Sunday, February 5, 2012

Cultivating Patience

What is patience to you?  If you’re like most people, it’s either something you think you have or don’t have.  What if patience is something that can be cultivated?  What if it’s something you can have more of tomorrow, than you did yesterday?  What if you can grow it, like a garden?

Kabat-Zinn talks about patience in Full Catastrophe Living.   He says patience is a kind of wisdom. What I get from him is that patience involves:

*Letting little hassles go
*Not rushing
*Not trying to get someplace better than right now
*Accepting that things happen in their own way and in their own time

A lot of what we are all working toward every day involves change.  Change requires practice.  Practice requires patience.  Consider cultivating your patience.

Ask yourself:

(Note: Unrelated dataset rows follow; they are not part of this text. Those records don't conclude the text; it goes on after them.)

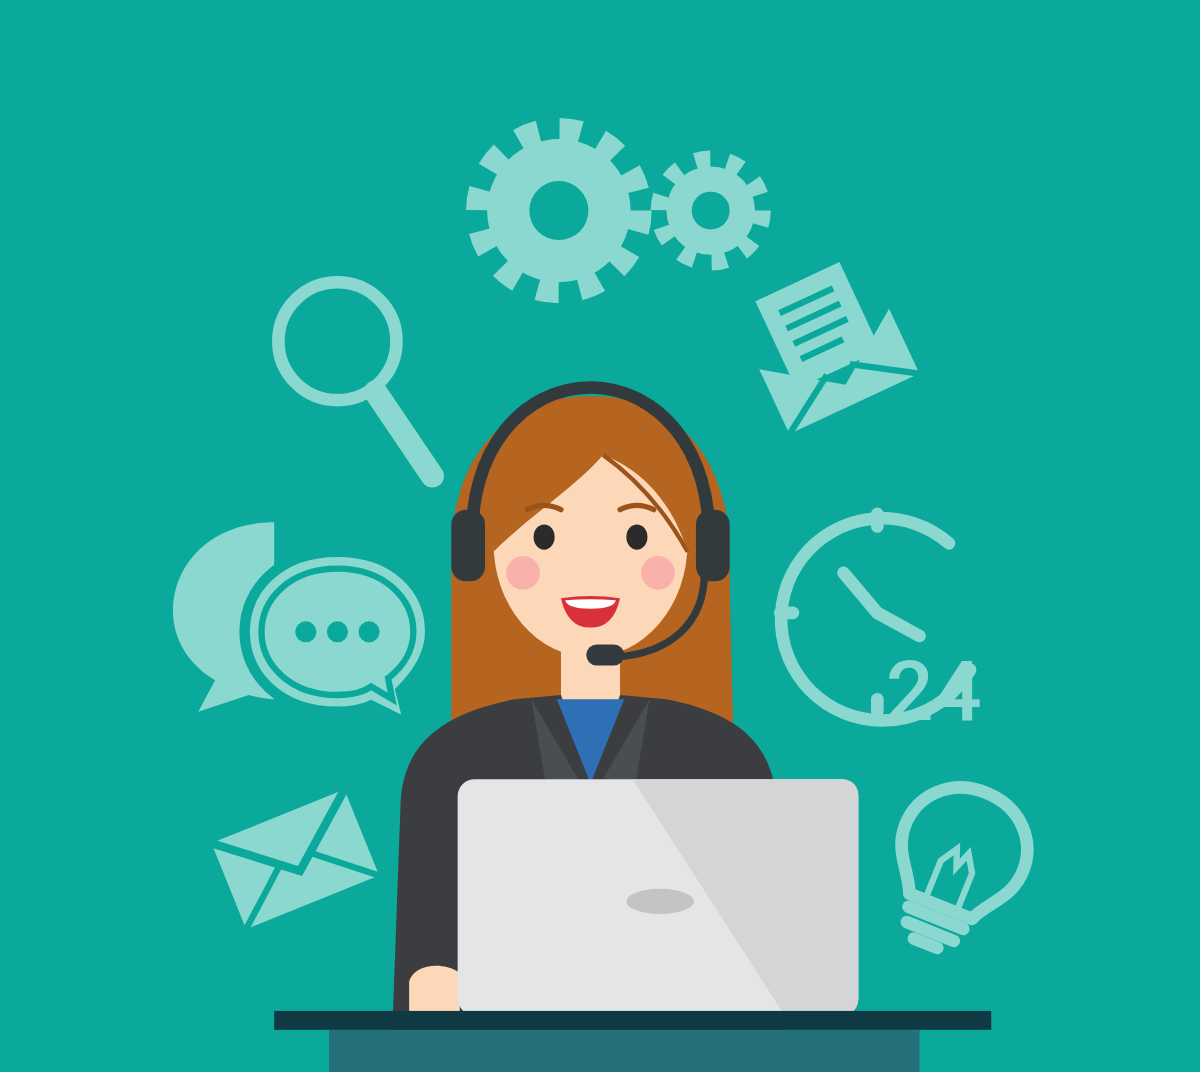
<!DOCTYPE html>
<html lang="en">
<head>
<meta charset="utf-8">
<title>Customer Support Agent</title>
<link rel="stylesheet" href="https://fonts.googleapis.com/css2?family=Roboto:wght@500&display=swap">
<style>
  :root {
    --bg-teal: #0ba89c;
    --icon-mint: #8ad8d0;
    --hair: #b5651f;
    --hair-dark: #9a5318;
    --skin: #fcd8b8;
    --blush: #f7a9a8;
    --lips: #d9313a;
    --ink: #2b2b2b;
    --headset: #333a3d;
    --jacket: #3b3d40;
    --jacket-light: #4a4d51;
    --shirt: #2e6fb5;
    --laptop: #e4e5e6;
    --laptop-shade: #d3d5d6;
    --laptop-mark: #c2c4c5;
    --desk-top: #0f3a44;
    --desk-front: #23707a;
  }
  html, body { margin: 0; padding: 0; overflow: hidden; }
  body { width: 1200px; height: 1072px; background: var(--bg-teal); }
  .artboard { display: block; width: 1200px; height: 1072px; }
  .icon { fill: none; stroke: var(--icon-mint); stroke-width: 6; stroke-linecap: round; stroke-linejoin: round; }
  .icon-fill { fill: var(--icon-mint); }
  .clock-label { font-family: 'Roboto', sans-serif; font-weight: 500; font-size: 40px; fill: var(--icon-mint); }
</style>
</head>
<body>
<svg class="artboard" viewBox="0 0 569 509" preserveAspectRatio="none" xmlns="http://www.w3.org/2000/svg">
  <defs>
    <g id="envelope">
      <rect x="-34" y="-22" width="68" height="44" rx="2" class="icon-fill"/>
      <path d="M-34 -22 L0 6 L34 -22" fill="none" stroke="var(--bg-teal)" stroke-width="4"/>
      <path d="M-34 22 L-8 0 M34 22 L8 0" fill="none" stroke="var(--bg-teal)" stroke-width="3"/>
    </g>
  </defs>

  <rect class="background" width="569" height="509" fill="var(--bg-teal)"/>

  <g class="support-icons">
    <g class="gear-large">
      <circle cx="265" cy="100" r="38" fill="none" stroke="var(--icon-mint)" stroke-width="12" stroke-dasharray="10 9.9"/>
      <circle cx="265" cy="100" r="34" class="icon-fill"/>
      <circle cx="265" cy="100" r="14" fill="var(--bg-teal)"/>
    </g>
    <g class="gear-small">
      <circle cx="337" cy="100" r="24" fill="none" stroke="var(--icon-mint)" stroke-width="9" stroke-dasharray="7 8.1"/>
      <circle cx="337" cy="100" r="21" class="icon-fill"/>
      <circle cx="337" cy="100" r="9" fill="var(--bg-teal)"/>
    </g>

    <g class="magnifier">
      <circle cx="160" cy="162" r="28" class="icon"/>
      <path d="M178 186 L205 226" stroke="var(--icon-mint)" stroke-width="11" stroke-linecap="round"/>
    </g>

    <g class="letter-envelope" transform="translate(395 170) rotate(-25)">
      <rect x="-22" y="-40" width="44" height="46" class="icon-fill"/>
      <path d="M-14 -30 H14 M-14 -22 H14 M-14 -14 H14 M-14 -6 H8" stroke="var(--bg-teal)" stroke-width="3"/>
      <path d="M-34 -10 L0 14 L34 -10 V24 H-34 Z" class="icon-fill"/>
      <path d="M-34 24 L-6 6 M34 24 L6 6" stroke="var(--bg-teal)" stroke-width="3"/>
    </g>

    <g class="chat-bubbles">
      <path d="M130 248 C100 248 82 268 82 290 C82 304 90 316 102 323 L94 338 L118 330 C122 331 126 332 130 332 Z" class="icon-fill"/>
      <path d="M160 262 C132 262 116 280 116 300 C116 320 132 338 160 338 C166 338 172 337 176 335 L194 344 L190 328 C198 320 204 311 204 300 C204 280 188 262 160 262 Z" class="icon-fill" stroke="var(--bg-teal)" stroke-width="5"/>
      <path d="M160 270 C138 270 124 284 124 300 C124 316 138 330 160 330 C166 330 172 329 176 326 L186 332 L184 322 C192 316 196 308 196 300 C196 284 182 270 160 270 Z" fill="none" stroke="var(--bg-teal)" stroke-width="3"/>
      <circle cx="145" cy="300" r="5" fill="var(--bg-teal)"/>
      <circle cx="160" cy="300" r="5" fill="var(--bg-teal)"/>
      <circle cx="175" cy="300" r="5" fill="var(--bg-teal)"/>
    </g>

    <g class="clock-24">
      <path d="M460 318 A48 48 0 1 1 450 258" class="icon"/>
      <path d="M416 250 V244 M416 338 V332 M370 291 H376 M416 291 L400 272 M416 291 L436 302" class="icon"/>
      <text x="420" y="342" class="clock-label">24</text>
    </g>

    <use href="#envelope" transform="translate(140 408) rotate(-22)"/>

    <g class="lightbulb" transform="translate(455 408) rotate(22)">
      <path d="M0 -34 C-19 -34 -30 -20 -30 -6 C-30 8 -20 14 -16 24 H16 C20 14 30 8 30 -6 C30 -20 19 -34 0 -34 Z" class="icon"/>
      <path d="M-8 24 V4 L-3 -4 L0 4 L3 -4 L8 4 V24" fill="none" stroke="var(--icon-mint)" stroke-width="3"/>
      <path d="M-14 30 H14 M-12 37 H12" class="icon"/>
      <path d="M-6 43 H6" class="icon"/>
    </g>
  </g>

  <g class="support-agent">
    <path class="hair-back" d="M280 188 C236 188 214 222 214 262 C214 300 214 340 214 372 L348 372 C348 340 346 300 346 262 C346 222 324 188 280 188 Z" fill="var(--hair)"/>

    <g class="body">
      <path class="neck" d="M266 300 H294 V342 H266 Z" fill="var(--skin)"/>
      <path class="jacket" d="M186 490 L190 380 C192 350 214 338 244 332 L266 330 L280 372 L294 330 L316 332 C346 338 366 350 368 380 L372 490 Z" fill="var(--jacket)"/>
      <path class="lapels" d="M252 332 L280 380 L262 392 Z M308 332 L280 380 L298 392 Z" fill="var(--jacket-light)"/>
      <path class="shirt" d="M264 332 L280 372 L296 332 Z" fill="var(--shirt)"/>
    </g>

    <g class="head">
      <ellipse cx="280" cy="258" rx="46" ry="54" fill="var(--skin)"/>
      <path class="bangs" d="M234 262 C230 214 254 194 282 194 C310 194 330 214 326 262 C318 236 302 222 286 216 C272 232 252 244 234 262 Z" fill="var(--hair)"/>
      <path d="M286 216 C300 226 314 240 326 262" fill="none" stroke="var(--hair-dark)" stroke-width="2"/>
      <path class="brows" d="M250 242 Q258 238 266 242 M294 242 Q302 238 310 242" fill="none" stroke="var(--hair-dark)" stroke-width="2.5" stroke-linecap="round"/>
      <ellipse cx="258" cy="255" rx="5" ry="6" fill="var(--ink)"/>
      <ellipse cx="302" cy="255" rx="5" ry="6" fill="var(--ink)"/>
      <circle cx="248" cy="272" r="8" fill="var(--blush)" opacity="0.8"/>
      <circle cx="312" cy="272" r="8" fill="var(--blush)" opacity="0.8"/>
      <path class="mouth" d="M266 284 Q280 282 294 284 Q291 298 280 298 Q269 298 266 284 Z" fill="var(--lips)"/>
      <path d="M268 285 Q280 284 292 285 Q291 289 280 289 Q269 289 268 285 Z" fill="#fff"/>
    </g>

    <g class="headset">
      <path d="M224 258 C222 214 248 184 280 184 C312 184 338 214 336 258" fill="none" stroke="var(--headset)" stroke-width="6"/>
      <rect x="214" y="242" width="16" height="34" rx="7" fill="var(--headset)"/>
      <rect x="330" y="242" width="16" height="34" rx="7" fill="var(--headset)"/>
      <path d="M334 272 C334 296 318 310 292 312" fill="none" stroke="var(--headset)" stroke-width="3.5"/>
      <rect x="278" y="306" width="18" height="10" rx="5" fill="var(--headset)"/>
    </g>

    <path class="hand" d="M194 466 C196 458 210 456 218 462 L218 480 L194 480 Z" fill="var(--skin)"/>
  </g>

  <g class="laptop">
    <rect x="217" y="370" width="190" height="112" rx="8" fill="var(--laptop)"/>
    <path d="M300 370 H399 C404 370 407 373 407 378 V474 C407 479 404 482 399 482 H372 Z" fill="var(--laptop-shade)"/>
    <ellipse cx="313" cy="428" rx="16" ry="6" fill="var(--laptop-mark)"/>
  </g>

  <g class="desk">
    <rect x="130" y="480" width="340" height="9" fill="var(--desk-top)"/>
    <rect x="156" y="489" width="280" height="20" fill="var(--desk-front)"/>
  </g>
</svg>
</body>
</html>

*What’s the rush?
*Will this matter in a week? 2 weeks?  6 weeks?
*Do I need to let this go?
*How can I let this go?
* How can I be less judgmental of myself? Of others?

Try to:

*Relax your body and mind
*Be mindful; focus on the present and see, hear and feel everything around you
*Hit the reset button and look at things from a fresh perspective

Whether or not you have a green thumb, patience can be cultivated and grown.  Ask yourself the questions.  Try the strategies.  See what comes up in your garden.

Chasing Cars, Snow Patrol